▶ **YOUR ASSIGNMENT**
In the material below, some lines carry "faceTone". Copy each such line.
RECORDS FOR THE EXERCISE: Begin
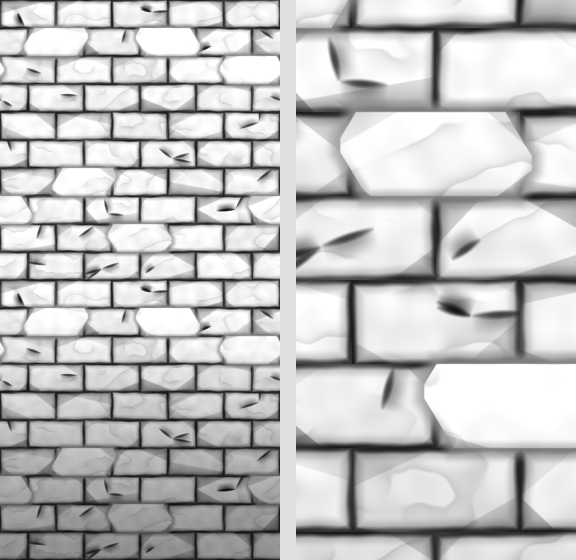
Left, the full canvas; right, a detail of the centre.
This texture map is drawn by a WebGL 2 fragment shader. Its source:

```glsl
#version 300 es
precision highp float;
// Pale chiselled brick wall: dark joints, chipped corners, gouges and a few proud stones.

#define BRICKS_ACROSS 5.0
#define ROWS 20.0
#define ROWS_PER_REPEAT 10.0
#define JOINT_HALF 0.036
#define JOINT_TONE 0.11
#define JOINT_BLUR 0.05
#define GOUGE_CHANCE 0.5
#define GOUGE_WIDTH 0.03
#define LEDGE_DEPTH 0.14
#define CHIP_SIZE 0.46
#define BASE_LIGHT 0.60

uniform vec2 u_resolution;
out vec4 outColor;

vec2 hash2(vec2 p) {
    vec3 q = fract(p.xyx * vec3(0.1031, 0.1030, 0.0973));
    q += dot(q, q.yzx + 33.33);
    return fract((q.xx + q.yz) * q.zy);
}

float gradientNoise(vec2 p) {
    vec2 i = floor(p), f = p - i;
    vec2 u = f * f * f * (f * (f * 6.0 - 15.0) + 10.0);
    vec4 corner;
    for (int k = 0; k < 4; k++) {
        vec2 o = vec2(k & 1, k >> 1);
        float a = 6.2832 * hash2(i + o).x;
        corner[k] = dot(vec2(cos(a), sin(a)), f - o);
    }
    return 1.4 * mix(mix(corner.x, corner.y, u.x), mix(corner.z, corner.w, u.x), u.y);
}

float boxDistance(vec2 p, vec2 halfSize) {
    vec2 q = abs(p) - halfSize;
    return length(max(q, 0.0)) + min(max(q.x, q.y), 0.0);
}

// Brick index (column, row) at wall position g, with alternate rows shifted by half.
vec2 brickAt(vec2 g, float row) {
    return vec2(floor((g.x + mod(row, 2.0)) * 0.5), row);
}

// Position relative to a brick's centre, y up; a brick is 2 by 1.
vec2 toLocal(vec2 g, vec2 brick) {
    vec2 centre = vec2(2.0 * brick.x + 1.0 - mod(brick.y, 2.0), brick.y + 0.5);
    return (g - centre) * vec2(1.0, -1.0);
}

// Proud stones drift sideways through two bands of rows.
bool isProud(vec2 id) {
    float k = max(id.y - 5.0, 0.0);
    float slot = mod(id.y * id.y + floor(k * k / 3.0), BRICKS_ACROSS);
    bool band = abs(id.y - 1.5) < 1.0 || abs(id.y - 7.0) < 1.5;
    return band && (id.x == slot || (id.y < 1.5 && id.x == slot + 2.0));
}

// Gouges fan out from one point as thin slashes, each with a broad shaded flank.
float gouges(vec2 p, vec2 id) {
    vec2 pick = hash2(id + 71.3);
    if (pick.x > GOUGE_CHANCE) return 1.0;
    vec2 start = (hash2(id + 23.7) - 0.5) * vec2(1.0, 0.4);
    float tone = 1.0;
    for (int i = 0; i < 3; i++) {
        if (float(i) > pick.y * 3.0) break;
        vec2 h = hash2(id + 11.9 * float(i + 1));
        float a = 6.2832 * h.x;
        vec2 dir = normalize(vec2(cos(a), 0.7 * sin(a)));
        float len = mix(0.4, 0.8, h.y);
        vec2 q = p - start;
        float t = clamp(dot(q, dir) / len, 0.0, 1.0);
        float taper = 4.0 * t * (1.0 - t);
        float d = length(q - dir * len * t);
        float flank = smoothstep(0.0, 0.05, q.x * dir.y - q.y * dir.x);
        tone *= 1.0 - 0.4 * flank * taper * smoothstep(0.3, 0.0, d);
        tone *= 1.0 - 0.72 * sqrt(taper) * smoothstep(0.04, -0.02, d - GOUGE_WIDTH * taper);
    }
    return tone;
}

float faceTone(vec2 p, vec2 id, float chipSize, float px) {
    vec2 seed = hash2(id + 5.1);
    float tone = 0.92 + 0.06 * seed.x + 0.05 * p.y;
    // Broad ledges, crisp on one side and fading on the other
    float n = gradientNoise(p * vec2(0.8, 1.3) + seed * 37.0)
            + 0.16 * gradientNoise(p * 3.2 + seed * 19.0);
    float presence = smoothstep(-0.3, 0.3, gradientNoise(p * 1.2 + seed * 61.0));
    tone -= LEDGE_DEPTH * presence * smoothstep(-0.03, 0.04, n) * exp(-6.0 * max(n, 0.0));
    tone += 0.05 * gradientNoise(p * 2.6 + seed * 53.0);
    // Chipped corners
    for (int i = 0; i < 4; i++) {
        vec2 side = vec2(i & 1, i >> 1) * 2.0 - 1.0;
        vec2 h = hash2(id + 3.7 * float(i + 1));
        vec2 normal = normalize(side * vec2(mix(0.15, 1.1, h.x), 1.0));
        float depth = dot(p, normal) - dot(vec2(0.96, 0.46), abs(normal)) + chipSize * h.y;
        float shade = mix(0.05, 0.2, fract(h.x * 7.0)) + 0.06 * step(side.y, 0.0);
        tone -= smoothstep(-px, px, depth) * (shade + 0.35 * depth);
    }
    return tone;
}

void main() {
    vec2 uv = gl_FragCoord.xy / u_resolution;
    vec2 g = vec2(uv.x * 2.0 * BRICKS_ACROSS, (1.0 - uv.y) * ROWS);
    float px = ROWS / u_resolution.y;
    vec2 repeat = vec2(BRICKS_ACROSS, ROWS_PER_REPEAT);

    // Flat bricks between dark joints
    vec2 brick = brickAt(g, floor(g.y));
    vec2 id = mod(brick, repeat);
    vec2 p = toLocal(g, brick);
    vec2 wobble = (hash2(id + 41.0) - 0.5) * 0.05;
    float edge = boxDistance(p + wobble * p.yx, vec2(1.0, 0.5) - JOINT_HALF)
               + 0.02 * gradientNoise(p * 2.5 + id * 7.0);
    float tone = faceTone(p, id, CHIP_SIZE, px) * gouges(p, id);
    tone *= 1.0 - 0.22 * smoothstep(-0.16, 0.0, edge);
    float jointDark = 0.86 + 0.3 * gradientNoise(p * 1.3 + id * 3.0);
    tone = mix(tone, JOINT_TONE, clamp(jointDark, 0.5, 1.0) * smoothstep(-JOINT_BLUR, 0.03, edge));

    // Proud stones overlap their neighbours and soften the joints around them
    for (int i = 0; i < 9; i++) {
        vec2 other = brickAt(g, floor(g.y) + float(i / 3 - 1));
        other.x += float(i % 3 - 1);
        vec2 otherId = mod(other, repeat);
        if (!isProud(otherId)) continue;
        vec2 q = toLocal(g, other);
        vec2 lean = hash2(otherId + 9.0) - 0.5;
        vec2 tilted = vec2(q.x, q.y + 0.5 * lean.x * sign(q.x) * smoothstep(0.0, 0.5, abs(q.x)));
        float d = max(boxDistance(q, vec2(1.14, 0.5)),
                      dot(abs(tilted), normalize(vec2(1.0, 0.6))) - 1.02);
        tone = mix(tone, 0.6, 0.75 * smoothstep(0.2, 0.0, d));
        float stone = faceTone(q * 0.9, otherId, 0.3, px) + 0.04;
        stone -= 0.2 * smoothstep(-0.12, 0.0, d) * smoothstep(0.1, -0.4, q.y);
        tone = mix(tone, stone, smoothstep(px, -px, d));
    }

    // Light fades towards the foot of the wall
    tone *= mix(BASE_LIGHT, 1.02, smoothstep(-0.03, 0.5, uv.y));
    outColor = vec4(vec3(clamp(tone, 0.0, 1.0)), 1.0);
}
```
RECORDS FOR THE EXERCISE: End
▶ **OUTPUT OF THE EXERCISE**
float faceTone(vec2 p, vec2 id, float chipSize, float px) {
    float tone = faceTone(p, id, CHIP_SIZE, px) * gouges(p, id);
        float stone = faceTone(q * 0.9, otherId, 0.3, px) + 0.04;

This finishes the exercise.